▶ **PROBLEM STATEMENT**: Exactly as they stand, set down all of the records again.

▶ **EXERCISE MATERIALS**:

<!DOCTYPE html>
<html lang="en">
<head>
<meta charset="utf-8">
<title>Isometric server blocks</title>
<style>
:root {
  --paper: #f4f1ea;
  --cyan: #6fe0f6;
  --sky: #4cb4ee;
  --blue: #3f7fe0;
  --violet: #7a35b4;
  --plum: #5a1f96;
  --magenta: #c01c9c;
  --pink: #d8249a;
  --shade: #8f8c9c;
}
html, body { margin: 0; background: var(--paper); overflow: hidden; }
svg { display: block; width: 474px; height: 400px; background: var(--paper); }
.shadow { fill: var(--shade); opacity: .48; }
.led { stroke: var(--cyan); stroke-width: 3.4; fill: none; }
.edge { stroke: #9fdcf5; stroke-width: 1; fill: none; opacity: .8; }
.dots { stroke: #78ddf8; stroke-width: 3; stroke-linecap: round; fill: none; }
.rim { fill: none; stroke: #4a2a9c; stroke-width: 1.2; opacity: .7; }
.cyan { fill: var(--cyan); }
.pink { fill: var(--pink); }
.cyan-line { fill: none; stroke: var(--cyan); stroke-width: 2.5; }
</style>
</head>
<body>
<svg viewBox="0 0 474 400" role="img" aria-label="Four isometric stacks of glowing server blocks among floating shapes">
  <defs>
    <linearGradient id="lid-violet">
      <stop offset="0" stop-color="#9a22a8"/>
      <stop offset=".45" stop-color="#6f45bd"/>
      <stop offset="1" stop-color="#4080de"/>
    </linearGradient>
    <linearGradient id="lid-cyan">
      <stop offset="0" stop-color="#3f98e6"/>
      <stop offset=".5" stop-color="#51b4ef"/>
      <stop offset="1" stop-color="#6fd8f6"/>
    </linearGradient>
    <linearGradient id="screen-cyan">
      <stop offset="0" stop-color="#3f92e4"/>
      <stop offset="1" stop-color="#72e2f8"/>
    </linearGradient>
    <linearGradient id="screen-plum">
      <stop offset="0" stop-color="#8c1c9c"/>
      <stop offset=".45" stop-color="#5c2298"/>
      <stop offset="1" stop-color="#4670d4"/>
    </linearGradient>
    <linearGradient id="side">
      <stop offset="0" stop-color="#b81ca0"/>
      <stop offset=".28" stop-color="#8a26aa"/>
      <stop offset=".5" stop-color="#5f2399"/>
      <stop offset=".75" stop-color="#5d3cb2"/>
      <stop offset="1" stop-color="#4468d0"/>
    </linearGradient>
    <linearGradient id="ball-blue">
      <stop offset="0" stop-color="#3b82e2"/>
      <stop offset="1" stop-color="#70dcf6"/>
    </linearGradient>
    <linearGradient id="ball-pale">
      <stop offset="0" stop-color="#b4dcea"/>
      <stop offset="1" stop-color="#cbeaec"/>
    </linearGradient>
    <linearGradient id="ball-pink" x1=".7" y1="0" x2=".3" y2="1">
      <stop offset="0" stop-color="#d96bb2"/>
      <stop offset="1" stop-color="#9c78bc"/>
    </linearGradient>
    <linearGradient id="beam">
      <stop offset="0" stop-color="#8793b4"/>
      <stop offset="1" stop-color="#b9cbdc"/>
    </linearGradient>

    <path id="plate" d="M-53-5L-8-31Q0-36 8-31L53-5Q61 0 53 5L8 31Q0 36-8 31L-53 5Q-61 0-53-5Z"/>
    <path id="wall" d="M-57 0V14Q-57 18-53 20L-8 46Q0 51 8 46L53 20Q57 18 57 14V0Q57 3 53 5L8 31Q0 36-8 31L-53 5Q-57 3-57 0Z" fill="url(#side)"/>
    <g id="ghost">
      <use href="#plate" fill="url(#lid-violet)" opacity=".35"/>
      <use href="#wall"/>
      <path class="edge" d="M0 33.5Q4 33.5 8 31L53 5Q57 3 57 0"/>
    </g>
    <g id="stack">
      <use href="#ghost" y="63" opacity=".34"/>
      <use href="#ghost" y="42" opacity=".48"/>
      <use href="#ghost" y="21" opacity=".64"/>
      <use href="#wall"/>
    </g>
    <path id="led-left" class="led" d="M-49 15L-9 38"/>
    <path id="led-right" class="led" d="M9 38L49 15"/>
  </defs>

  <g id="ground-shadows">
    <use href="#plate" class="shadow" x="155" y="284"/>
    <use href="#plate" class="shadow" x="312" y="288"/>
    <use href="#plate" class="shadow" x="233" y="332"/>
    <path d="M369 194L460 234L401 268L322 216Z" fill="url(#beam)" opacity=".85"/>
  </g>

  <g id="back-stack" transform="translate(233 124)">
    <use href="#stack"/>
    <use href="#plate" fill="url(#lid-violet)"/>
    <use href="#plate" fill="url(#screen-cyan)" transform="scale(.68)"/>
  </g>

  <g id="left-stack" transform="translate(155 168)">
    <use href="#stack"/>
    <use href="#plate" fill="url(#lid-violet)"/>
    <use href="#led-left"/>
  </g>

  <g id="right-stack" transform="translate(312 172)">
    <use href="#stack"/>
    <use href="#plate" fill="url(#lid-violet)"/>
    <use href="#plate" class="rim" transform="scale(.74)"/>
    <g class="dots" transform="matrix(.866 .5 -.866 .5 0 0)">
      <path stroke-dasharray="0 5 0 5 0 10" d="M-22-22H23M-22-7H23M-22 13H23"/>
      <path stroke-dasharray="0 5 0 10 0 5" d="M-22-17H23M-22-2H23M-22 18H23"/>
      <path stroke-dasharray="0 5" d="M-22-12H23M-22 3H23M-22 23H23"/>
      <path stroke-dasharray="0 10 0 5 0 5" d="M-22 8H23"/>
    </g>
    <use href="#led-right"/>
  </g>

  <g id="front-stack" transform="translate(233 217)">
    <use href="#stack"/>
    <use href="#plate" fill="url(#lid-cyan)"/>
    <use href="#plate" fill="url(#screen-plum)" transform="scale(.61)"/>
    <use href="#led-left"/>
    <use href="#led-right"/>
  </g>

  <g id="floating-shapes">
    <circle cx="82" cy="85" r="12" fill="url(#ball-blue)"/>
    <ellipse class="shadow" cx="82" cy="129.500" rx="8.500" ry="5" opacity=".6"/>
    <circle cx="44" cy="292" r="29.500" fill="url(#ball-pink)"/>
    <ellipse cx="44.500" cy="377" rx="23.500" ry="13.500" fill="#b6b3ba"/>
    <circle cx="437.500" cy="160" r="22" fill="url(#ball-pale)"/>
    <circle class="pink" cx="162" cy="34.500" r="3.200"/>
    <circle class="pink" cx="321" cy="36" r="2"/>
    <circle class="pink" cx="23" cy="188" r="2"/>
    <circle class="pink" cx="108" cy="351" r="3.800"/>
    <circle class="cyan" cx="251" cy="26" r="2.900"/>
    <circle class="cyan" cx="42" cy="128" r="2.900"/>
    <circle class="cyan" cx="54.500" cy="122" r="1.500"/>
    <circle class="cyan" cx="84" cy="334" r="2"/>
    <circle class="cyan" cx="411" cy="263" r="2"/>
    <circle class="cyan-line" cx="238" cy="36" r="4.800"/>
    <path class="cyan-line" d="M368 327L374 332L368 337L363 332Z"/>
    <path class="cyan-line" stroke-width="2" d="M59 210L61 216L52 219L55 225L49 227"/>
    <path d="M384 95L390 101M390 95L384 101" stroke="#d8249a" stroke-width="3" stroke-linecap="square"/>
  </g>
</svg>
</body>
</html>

▶ **WRITTEN REPLY**:
<!DOCTYPE html>
<html lang="en">
<head>
<meta charset="utf-8">
<title>Isometric server blocks</title>
<style>
:root {
  --paper: #f4f1ea;
  --cyan: #6fe0f6;
  --sky: #4cb4ee;
  --blue: #3f7fe0;
  --violet: #7a35b4;
  --plum: #5a1f96;
  --magenta: #c01c9c;
  --pink: #d8249a;
  --shade: #8f8c9c;
}
html, body { margin: 0; background: var(--paper); overflow: hidden; }
svg { display: block; width: 474px; height: 400px; background: var(--paper); }
.shadow { fill: var(--shade); opacity: .48; }
.led { stroke: var(--cyan); stroke-width: 3.4; fill: none; }
.edge { stroke: #9fdcf5; stroke-width: 1; fill: none; opacity: .8; }
.dots { stroke: #78ddf8; stroke-width: 3; stroke-linecap: round; fill: none; }
.rim { fill: none; stroke: #4a2a9c; stroke-width: 1.2; opacity: .7; }
.cyan { fill: var(--cyan); }
.pink { fill: var(--pink); }
.cyan-line { fill: none; stroke: var(--cyan); stroke-width: 2.5; }
</style>
</head>
<body>
<svg viewBox="0 0 474 400" role="img" aria-label="Four isometric stacks of glowing server blocks among floating shapes">
  <defs>
    <linearGradient id="lid-violet">
      <stop offset="0" stop-color="#9a22a8"/>
      <stop offset=".45" stop-color="#6f45bd"/>
      <stop offset="1" stop-color="#4080de"/>
    </linearGradient>
    <linearGradient id="lid-cyan">
      <stop offset="0" stop-color="#3f98e6"/>
      <stop offset=".5" stop-color="#51b4ef"/>
      <stop offset="1" stop-color="#6fd8f6"/>
    </linearGradient>
    <linearGradient id="screen-cyan">
      <stop offset="0" stop-color="#3f92e4"/>
      <stop offset="1" stop-color="#72e2f8"/>
    </linearGradient>
    <linearGradient id="screen-plum">
      <stop offset="0" stop-color="#8c1c9c"/>
      <stop offset=".45" stop-color="#5c2298"/>
      <stop offset="1" stop-color="#4670d4"/>
    </linearGradient>
    <linearGradient id="side">
      <stop offset="0" stop-color="#b81ca0"/>
      <stop offset=".28" stop-color="#8a26aa"/>
      <stop offset=".5" stop-color="#5f2399"/>
      <stop offset=".75" stop-color="#5d3cb2"/>
      <stop offset="1" stop-color="#4468d0"/>
    </linearGradient>
    <linearGradient id="ball-blue">
      <stop offset="0" stop-color="#3b82e2"/>
      <stop offset="1" stop-color="#70dcf6"/>
    </linearGradient>
    <linearGradient id="ball-pale">
      <stop offset="0" stop-color="#b4dcea"/>
      <stop offset="1" stop-color="#cbeaec"/>
    </linearGradient>
    <linearGradient id="ball-pink" x1=".7" y1="0" x2=".3" y2="1">
      <stop offset="0" stop-color="#d96bb2"/>
      <stop offset="1" stop-color="#9c78bc"/>
    </linearGradient>
    <linearGradient id="beam">
      <stop offset="0" stop-color="#8793b4"/>
      <stop offset="1" stop-color="#b9cbdc"/>
    </linearGradient>

    <path id="plate" d="M-53-5L-8-31Q0-36 8-31L53-5Q61 0 53 5L8 31Q0 36-8 31L-53 5Q-61 0-53-5Z"/>
    <path id="wall" d="M-57 0V14Q-57 18-53 20L-8 46Q0 51 8 46L53 20Q57 18 57 14V0Q57 3 53 5L8 31Q0 36-8 31L-53 5Q-57 3-57 0Z" fill="url(#side)"/>
    <g id="ghost">
      <use href="#plate" fill="url(#lid-violet)" opacity=".35"/>
      <use href="#wall"/>
      <path class="edge" d="M0 33.5Q4 33.5 8 31L53 5Q57 3 57 0"/>
    </g>
    <g id="stack">
      <use href="#ghost" y="63" opacity=".34"/>
      <use href="#ghost" y="42" opacity=".48"/>
      <use href="#ghost" y="21" opacity=".64"/>
      <use href="#wall"/>
    </g>
    <path id="led-left" class="led" d="M-49 15L-9 38"/>
    <path id="led-right" class="led" d="M9 38L49 15"/>
  </defs>

  <g id="ground-shadows">
    <use href="#plate" class="shadow" x="155" y="284"/>
    <use href="#plate" class="shadow" x="312" y="288"/>
    <use href="#plate" class="shadow" x="233" y="332"/>
    <path d="M369 194L460 234L401 268L322 216Z" fill="url(#beam)" opacity=".85"/>
  </g>

  <g id="back-stack" transform="translate(233 124)">
    <use href="#stack"/>
    <use href="#plate" fill="url(#lid-violet)"/>
    <use href="#plate" fill="url(#screen-cyan)" transform="scale(.68)"/>
  </g>

  <g id="left-stack" transform="translate(155 168)">
    <use href="#stack"/>
    <use href="#plate" fill="url(#lid-violet)"/>
    <use href="#led-left"/>
  </g>

  <g id="right-stack" transform="translate(312 172)">
    <use href="#stack"/>
    <use href="#plate" fill="url(#lid-violet)"/>
    <use href="#plate" class="rim" transform="scale(.74)"/>
    <g class="dots" transform="matrix(.866 .5 -.866 .5 0 0)">
      <path stroke-dasharray="0 5 0 5 0 10" d="M-22-22H23M-22-7H23M-22 13H23"/>
      <path stroke-dasharray="0 5 0 10 0 5" d="M-22-17H23M-22-2H23M-22 18H23"/>
      <path stroke-dasharray="0 5" d="M-22-12H23M-22 3H23M-22 23H23"/>
      <path stroke-dasharray="0 10 0 5 0 5" d="M-22 8H23"/>
    </g>
    <use href="#led-right"/>
  </g>

  <g id="front-stack" transform="translate(233 217)">
    <use href="#stack"/>
    <use href="#plate" fill="url(#lid-cyan)"/>
    <use href="#plate" fill="url(#screen-plum)" transform="scale(.61)"/>
    <use href="#led-left"/>
    <use href="#led-right"/>
  </g>

  <g id="floating-shapes">
    <circle cx="82" cy="85" r="12" fill="url(#ball-blue)"/>
    <ellipse class="shadow" cx="82" cy="129.500" rx="8.500" ry="5" opacity=".6"/>
    <circle cx="44" cy="292" r="29.500" fill="url(#ball-pink)"/>
    <ellipse cx="44.500" cy="377" rx="23.500" ry="13.500" fill="#b6b3ba"/>
    <circle cx="437.500" cy="160" r="22" fill="url(#ball-pale)"/>
    <circle class="pink" cx="162" cy="34.500" r="3.200"/>
    <circle class="pink" cx="321" cy="36" r="2"/>
    <circle class="pink" cx="23" cy="188" r="2"/>
    <circle class="pink" cx="108" cy="351" r="3.800"/>
    <circle class="cyan" cx="251" cy="26" r="2.900"/>
    <circle class="cyan" cx="42" cy="128" r="2.900"/>
    <circle class="cyan" cx="54.500" cy="122" r="1.500"/>
    <circle class="cyan" cx="84" cy="334" r="2"/>
    <circle class="cyan" cx="411" cy="263" r="2"/>
    <circle class="cyan-line" cx="238" cy="36" r="4.800"/>
    <path class="cyan-line" d="M368 327L374 332L368 337L363 332Z"/>
    <path class="cyan-line" stroke-width="2" d="M59 210L61 216L52 219L55 225L49 227"/>
    <path d="M384 95L390 101M390 95L384 101" stroke="#d8249a" stroke-width="3" stroke-linecap="square"/>
  </g>
</svg>
</body>
</html>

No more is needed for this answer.